■ Your goal: Filter the data for lines with the word "patches" and copy those lines.

Source texts of formatted documents:
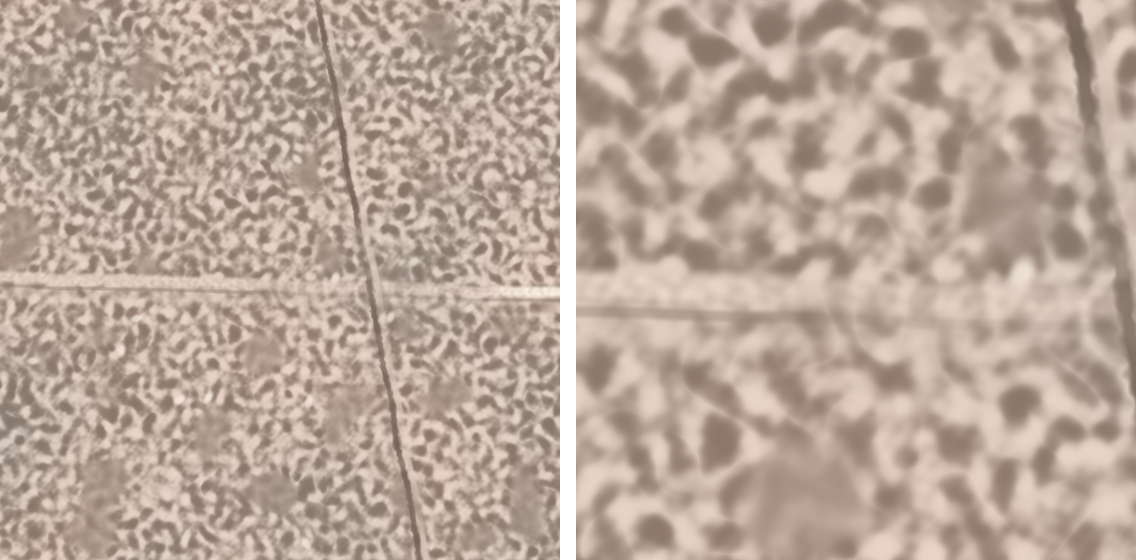
Left: the whole. Right: its middle third, enlarged.
A three.js fragment shader for this texture:

```glsl
varying vec2 vUv;

#define WORM_FREQ 34.0
#define RIDGE_FREQ 19.0
#define DETAIL_FREQ 70.0
#define TONE_STEEPNESS 1.45
#define PATCH_FREQ 6.5
#define FLECK_GRID 13.0
#define FLECK_CHANCE 0.09
#define STONE_DARK vec3(0.535, 0.462, 0.412)
#define STONE_LIGHT vec3(0.908, 0.838, 0.788)
#define GROOVE_COLOR vec3(0.45, 0.385, 0.345)
#define GROUT_COLOR vec3(0.875, 0.8, 0.75)
#define GLINT_COLOR vec3(0.97, 0.925, 0.88)

const int WAVES = 32;
const float PI = 3.14159;

float hash(float n) {
  return fract(sin(n * 127.1) * 43758.5);
}

float hash2(vec2 p) {
  return fract(sin(dot(p, vec2(127.1, 311.7))) * 43758.5);
}

// Band-limited field of layered sines, zero mean and unit deviation
float waveField(vec2 p, float freq, float seed) {
  float sum = 0.0;
  for (int i = 0; i < WAVES; i++) {
    float n = float(i) + seed;
    float angle = PI * (float(i) + hash(n)) / float(WAVES);
    float k = 2.0 * PI * freq * mix(0.5, 1.5, hash(n + 40.3));
    sum += sin(k * dot(p, vec2(cos(angle), sin(angle))) + 2.0 * PI * hash(n + 80.7));
  }
  return sum * sqrt(2.0 / float(WAVES));
}

// Long curved strands along the zero contours of a coarser field
float strands(vec2 p) {
  return (0.8 - abs(waveField(p, RIDGE_FREQ, 820.0))) * 1.66;
}

// Soft line profile: 1 at the centre, 0 beyond the half width
float stroke(float d, float halfWidth) {
  return 1.0 - smoothstep(halfWidth * 0.35, halfWidth * 1.3, abs(d));
}

// Sparse pale grains, one candidate per cell
float flecks(vec2 p) {
  vec2 cell = floor(p * FLECK_GRID);
  float pick = hash2(cell);
  vec2 center = 0.25 + 0.5 * vec2(hash2(cell + 17.0), hash2(cell + 31.0));
  vec2 d = fract(p * FLECK_GRID) - center;
  float angle = PI * hash2(cell + 53.0);
  d = mat2(cos(angle), -sin(angle), sin(angle), cos(angle)) * d;
  float grain = 1.0 - smoothstep(0.04, 0.16, length(d * vec2(0.75, 1.25)));
  return grain * step(pick, FLECK_CHANCE);
}

void main() {
  // Slight foreshortening: finer pattern towards the top
  vec2 p = vec2((vUv.x - 0.5) * (0.95 + 0.12 * vUv.y), vUv.y * (0.95 + 0.07 * vUv.y));
  float broad = waveField(p, 2.2, 11.0);
  float patches = waveField(p, PATCH_FREQ, 230.0);
  float detail = waveField(p, DETAIL_FREQ, 410.0);

  // Joint distances, with small wobble
  float grooveDist = vUv.x - 0.749 + 0.182 * vUv.y + 0.0012 * patches;
  float groutDist = vUv.y - 0.505 + 0.028 * vUv.x + 0.0008 * patches;

  // Winding stone pattern, fading inside smooth worn patches
  vec2 bent = p + 0.0035 * sin(p.yx * vec2(83.0, 71.0) + 3.0 * sin(p * 19.0));
  float worn = 1.0 - smoothstep(-2.0, -0.9, patches + 0.8 * (vUv.y - 0.4));
  float ledge = stroke(groutDist + 0.022, 0.02);
  float worms = 0.82 * waveField(bent, WORM_FREQ, 600.0) + 0.55 * strands(bent);
  worms += 0.2 * detail;
  worms *= (1.0 - 0.75 * worn) * (1.0 - 0.35 * ledge);
  worms += 0.12 * broad + 0.12 * patches - 0.3 * worn + 0.3 * ledge;
  float tone = 1.0 / (1.0 + exp(-TONE_STEEPNESS * worms));
  vec3 color = mix(STONE_DARK, STONE_LIGHT, tone);
  color += vec3(0.006, -0.001, -0.004) * broad;
  color = mix(color, GLINT_COLOR, 0.75 * flecks(p));

  // Pale horizontal grout with a thin shadow below it
  float fade = smoothstep(0.42, 0.5, vUv.x) * (1.0 - smoothstep(0.8, 0.92, vUv.x));
  float glint = smoothstep(0.82, 0.97, vUv.x);
  float shadow = stroke(groutDist + 0.015, 0.004);
  color = mix(color, STONE_DARK, 0.4 * shadow * (1.0 - 0.6 * fade));
  vec3 grout = mix(GROUT_COLOR, GLINT_COLOR, glint) + 0.018 * detail;
  color = mix(color, grout, stroke(groutDist, 0.011) * mix(0.95, 0.65, fade));

  // Dark slanted groove with a broken pale rim
  float filled = smoothstep(0.49, 0.53, vUv.y) * (1.0 - smoothstep(0.57, 0.61, vUv.y));
  float rim = stroke(grooveDist - 0.0125, 0.007);
  color = mix(color, GROUT_COLOR, rim * (0.55 + 0.3 * sin(vUv.y * 43.0 + broad)));
  float groove = stroke(grooveDist, 0.0062 + 0.001 * detail);
  float depth = 0.82 + 0.1 * sin(vUv.y * 61.0 + patches);
  color = mix(color, GROOVE_COLOR, groove * depth * (1.0 - 0.65 * filled));

  gl_FragColor = vec4(color, 1.0);
}
```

■ Result:
  float patches = waveField(p, PATCH_FREQ, 230.0);
  float grooveDist = vUv.x - 0.749 + 0.182 * vUv.y + 0.0012 * patches;
  float groutDist = vUv.y - 0.505 + 0.028 * vUv.x + 0.0008 * patches;
  // Winding stone pattern, fading inside smooth worn patches
  float worn = 1.0 - smoothstep(-2.0, -0.9, patches + 0.8 * (vUv.y - 0.4));
  worms += 0.12 * broad + 0.12 * patches - 0.3 * worn + 0.3 * ledge;
  float depth = 0.82 + 0.1 * sin(vUv.y * 61.0 + patches);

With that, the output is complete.